City’s mask mandate to be extended through at least Dec. 2
Vicksburg Mayor George Flaggs Jr. made official what he had alluded to for weeks Friday when he said the city’s mask mandate will continue through at least Dec. 2.
Flaggs said the mandate has been the most effective tool thus far in slowing the spread of the COVID-19 virus.
“According to all the medical experts I have talked with, and all that I have read, wearing masks is making a difference,” Flaggs said. “It makes no sense to stop utilizing the masks when we know for a fact that it is working in Vicksburg. Look at our numbers.”
At a time when new COVID-19 cases have been on the rise in Mississippi, forcing Gov. Tate Reeves and state medical officials to impose more restrictions on a number of targeted counties, Warren County has stood out. Numbers over the past two weeks have remained low, and as of Friday the county has reported an average of just 4.2 cases per day in that span.
The two-week totals and averages are the key factors state health officials have used in targeting counties as potential hot spots. Reeves recently said those counties that have reported 200 new cases over a two-week period or have a new case rate of more than 500 per 100,000 residents could be considered hot spots.
Warren County over the past two weeks has reported 60 cases and has a ratio of 123 cases per 100,000 residents.

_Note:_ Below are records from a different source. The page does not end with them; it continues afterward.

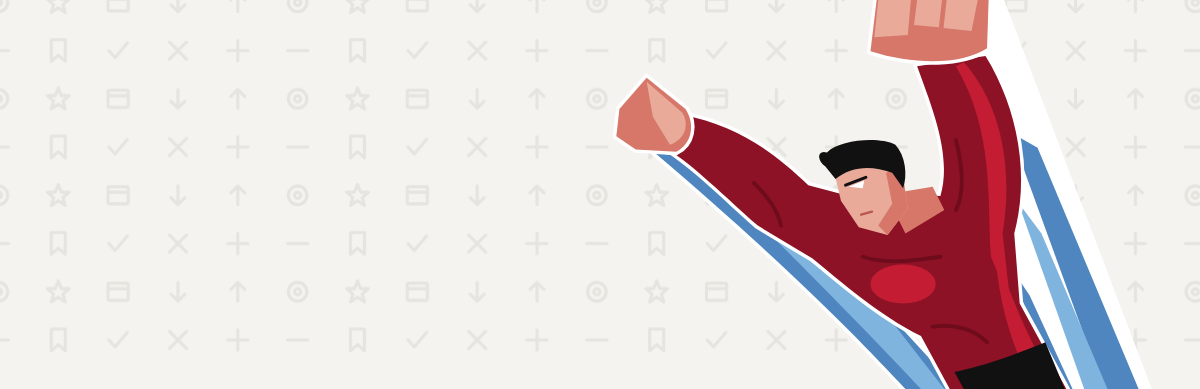
<!DOCTYPE html>
<html lang="en">
<head>
<meta charset="utf-8">
<title>Flying Hero Banner</title>
<link rel="stylesheet" href="https://fonts.googleapis.com/css2?family=Open+Sans&display=swap">
<style>
  :root {
    --paper: #f4f3ef;
    --icon-ink: #e5e4df;
    --suit-dark: #8e1226;
    --suit-shade: #6f0c1c;
    --suit-bright: #c41d33;
    --skin-light: #e9aa9a;
    --skin-mid: #d6776a;
    --skin-shadow: #b9584d;
    --hair: #111111;
    --cape-deep: #4f86bf;
    --cape-light: #7fb4df;
    --outline: #ffffff;
  }
  html, body { margin: 0; padding: 0; overflow: hidden; background: var(--paper); font-family: "Open Sans", sans-serif; }
  .banner { display: block; width: 1200px; height: 389px; }
  .icon { fill: none; stroke: var(--icon-ink); stroke-width: 4; stroke-linecap: round; stroke-linejoin: round; }
  .outlined { stroke: var(--outline); stroke-width: 9; stroke-linejoin: round; paint-order: stroke; }
</style>
</head>
<body>
<svg class="banner" viewBox="0 0 1544 500" preserveAspectRatio="none" role="img" aria-label="A caped hero in a red suit flying upward with fists raised over a faint grid of interface icons">
  <defs>
    <g id="icon-bookmark" class="icon"><path d="M-9,-14 H9 V14 L0,6 L-9,14 Z"/></g>
    <g id="icon-check" class="icon"><path d="M-12,0 L-4,9 L12,-10"/></g>
    <g id="icon-cross" class="icon"><path d="M-11,-11 L11,11 M11,-11 L-11,11"/></g>
    <g id="icon-plus" class="icon"><path d="M0,-13 V13 M-13,0 H13"/></g>
    <g id="icon-minus" class="icon"><path d="M-13,0 H13"/></g>
    <g id="icon-star" class="icon"><path d="M0,-14 L4,-4 L14,-4 L6,3 L9,13 L0,7 L-9,13 L-6,3 L-14,-4 L-4,-4 Z"/></g>
    <g id="icon-frame" class="icon"><rect x="-13" y="-11" width="26" height="22" rx="2"/><path d="M-13,-4 H13"/></g>
    <g id="icon-arrow-down" class="icon"><path d="M0,-12 V12 M-9,3 L0,12 L9,3"/></g>
    <g id="icon-arrow-up" class="icon"><path d="M0,12 V-12 M-9,-3 L0,-12 L9,-3"/></g>
    <g id="icon-circle" class="icon"><circle r="12"/><circle r="4"/></g>
    <pattern id="icon-grid" x="37" y="27" width="385" height="124" patternUnits="userSpaceOnUse">
      <use href="#icon-bookmark" x="38" y="38"/>
      <use href="#icon-check" x="115" y="38"/>
      <use href="#icon-cross" x="192" y="38"/>
      <use href="#icon-plus" x="269" y="38"/>
      <use href="#icon-minus" x="346" y="38"/>
      <use href="#icon-star" x="38" y="100"/>
      <use href="#icon-frame" x="115" y="100"/>
      <use href="#icon-arrow-down" x="192" y="100"/>
      <use href="#icon-arrow-up" x="269" y="100"/>
      <use href="#icon-circle" x="346" y="100"/>
    </pattern>
  </defs>

  <rect class="backdrop" width="1544" height="500" fill="var(--paper)"/>
  <rect class="icon-wall" width="1544" height="470" fill="url(#icon-grid)"/>

  <g class="cape-trail-right">
    <polygon points="1255,0 1292,0 1482,500 1325,500" fill="var(--outline)"/>
    <polygon points="1300,170 1335,190 1465,500 1420,500" fill="var(--cape-deep)"/>
    <polygon points="1310,260 1340,300 1425,500 1395,500" fill="var(--cape-light)"/>
    <polygon points="1305,350 1325,380 1380,500 1350,500" fill="var(--cape-deep)"/>
  </g>

  <g class="cape-trail-left">
    <path class="outlined" d="M842,196 L902,205 C980,260 1070,330 1140,400 L1232,500 L1165,500 C1100,430 1000,330 842,196 Z" fill="var(--cape-deep)"/>
    <path d="M905,215 C990,275 1080,345 1145,410 L1215,500 L1185,500 C1120,430 1020,330 905,215 Z" fill="var(--cape-light)"/>
  </g>

  <g class="hero">
    <path class="hero-body outlined" fill="var(--suit-dark)" d="M878,148 C950,160 1000,200 1040,238 L1085,250 L1165,250 L1210,252 C1225,200 1200,140 1180,85 L1268,72 C1310,140 1325,225 1305,300 L1312,390 L1372,500 L1222,500 L1185,432 C1130,405 1080,360 1045,332 L975,290 C930,250 895,215 860,192 Z"/>
    <path class="arm-highlight" fill="var(--suit-bright)" d="M1240,80 C1285,130 1305,210 1290,300 L1300,390 L1275,330 C1270,260 1280,170 1230,85 Z"/>
    <path class="torso-highlight" fill="var(--suit-bright)" d="M1280,320 C1300,380 1320,430 1360,500 L1330,500 C1300,440 1285,390 1280,320 Z"/>
    <path class="muscle-lines" fill="none" stroke="var(--suit-shade)" stroke-width="5" stroke-linecap="round" d="M970,235 C990,255 1000,270 1005,290 M1110,330 C1140,340 1175,335 1210,330 M1200,420 C1230,415 1255,425 1270,440 M1230,180 C1240,220 1240,250 1230,270"/>
    <ellipse class="chest-emblem" cx="1162" cy="365" rx="42" ry="25" fill="var(--suit-bright)"/>
    <path class="shorts" fill="var(--hair)" d="M1228,478 C1270,470 1320,450 1345,440 L1370,500 L1240,500 Z"/>

    <g class="head">
      <path class="neck" fill="var(--skin-mid)" d="M1140,250 L1200,240 L1215,270 L1165,300 Z"/>
      <path class="face" fill="var(--skin-light)" d="M1075,228 L1112,210 L1160,215 L1168,268 L1142,302 L1105,292 L1082,258 Z"/>
      <path class="face-shadow" fill="var(--skin-mid)" d="M1140,222 L1160,215 L1168,268 L1142,302 L1130,290 L1148,262 Z"/>
      <path class="hair" fill="var(--hair)" d="M1062,214 C1050,205 1052,192 1064,196 C1080,180 1130,175 1152,186 C1165,200 1168,225 1162,242 L1148,222 C1120,212 1095,214 1075,230 Z"/>
      <path class="eye" fill="#fff" d="M1092,240 L1112,232 L1110,242 Z"/>
      <path class="brow" fill="none" stroke="var(--hair)" stroke-width="4" stroke-linecap="round" d="M1088,238 L1114,228"/>
      <path class="mouth" fill="none" stroke="var(--skin-shadow)" stroke-width="3" stroke-linecap="round" d="M1108,276 L1122,272"/>
    </g>

    <g class="fist-raised">
      <path class="outlined" fill="var(--skin-mid)" d="M1128,0 L1272,0 L1270,62 C1240,82 1180,85 1120,66 Z"/>
      <path fill="var(--skin-light)" d="M1130,0 L1172,0 L1168,45 L1125,48 Z M1180,0 L1212,0 L1208,35 L1176,32 Z M1218,0 L1258,0 L1250,40 L1214,36 Z"/>
    </g>

    <g class="fist-forward">
      <path class="outlined" fill="var(--skin-mid)" d="M832,100 L882,140 C895,160 890,185 870,195 L818,192 L793,175 L797,140 Z"/>
      <path fill="var(--skin-light)" d="M832,105 L878,145 C888,162 880,180 862,186 L840,150 Z"/>
    </g>
  </g>
</svg>
</body>
</html>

Flaggs gave credit to Vicksburg’s residents, as well as the mask mandate and other measures included in the city’s civil emergency order, as working in conjunction to curtail the spread of the virus.
“The participation of our people in the community has been fantastic. They are doing what they are supposed to be doing,” he said. “I could not have asked for a better city, better cooperation, and that is why I believe we are a model for the rest of the state.”
In addition to extending the mask mandate through at least Dec. 2, Flaggs also said many of the existing orders will also continue.
The mask mandate will continue to require anyone entering a business or public building, or where social distancing is not possible, to wear a mask.
Retail businesses and restaurants can continue to operate at 100 percent of capacity if social distancing can be maintained. Bars, too, can operate at 100 percent of capacity but must stop serving alcohol by 11 p.m. and close by midnight. They also must continue to serve only those who are seated and tables are limited to 10 people.
Gyms and fitness centers must still require face coverings and operate at no more than 75 percent of capacity. Movie theaters are allowed — and encouraged — to operate with no more than 75 percent capacity.
In those cases, hand sanitizer must be available at entrances and exits.
Dance studios, libraries, museums, indoor and outdoor recreation facilities and places of amusement must require masks and can operate at 100 percent of capacity if social distancing can be maintained.
Reception halls and convention centers can return to 100 percent capacity as long as social distancing can be maintained. For seated meals, there should be at least six feet between tables and a maximum of 10 people per table.
The city is encouraging funerals to be held graveside, but they may be held at a church or funeral home at 11 a.m. or 2 p.m. The City Auditorium is also available to accommodate funeral services.
If those services are for someone who died as a result of COVID-19, the auditorium can be used for “one-half of the regular auditorium fee.”
The juvenile curfew will remain in place. That curfew begins each evening at 7:30 p.m. and continues through 7:30 a.m.
The special law enforcement task force, which increases the number of department personnel beginning each Thursday at 7 p.m. and continuing through Monday at 7 a.m.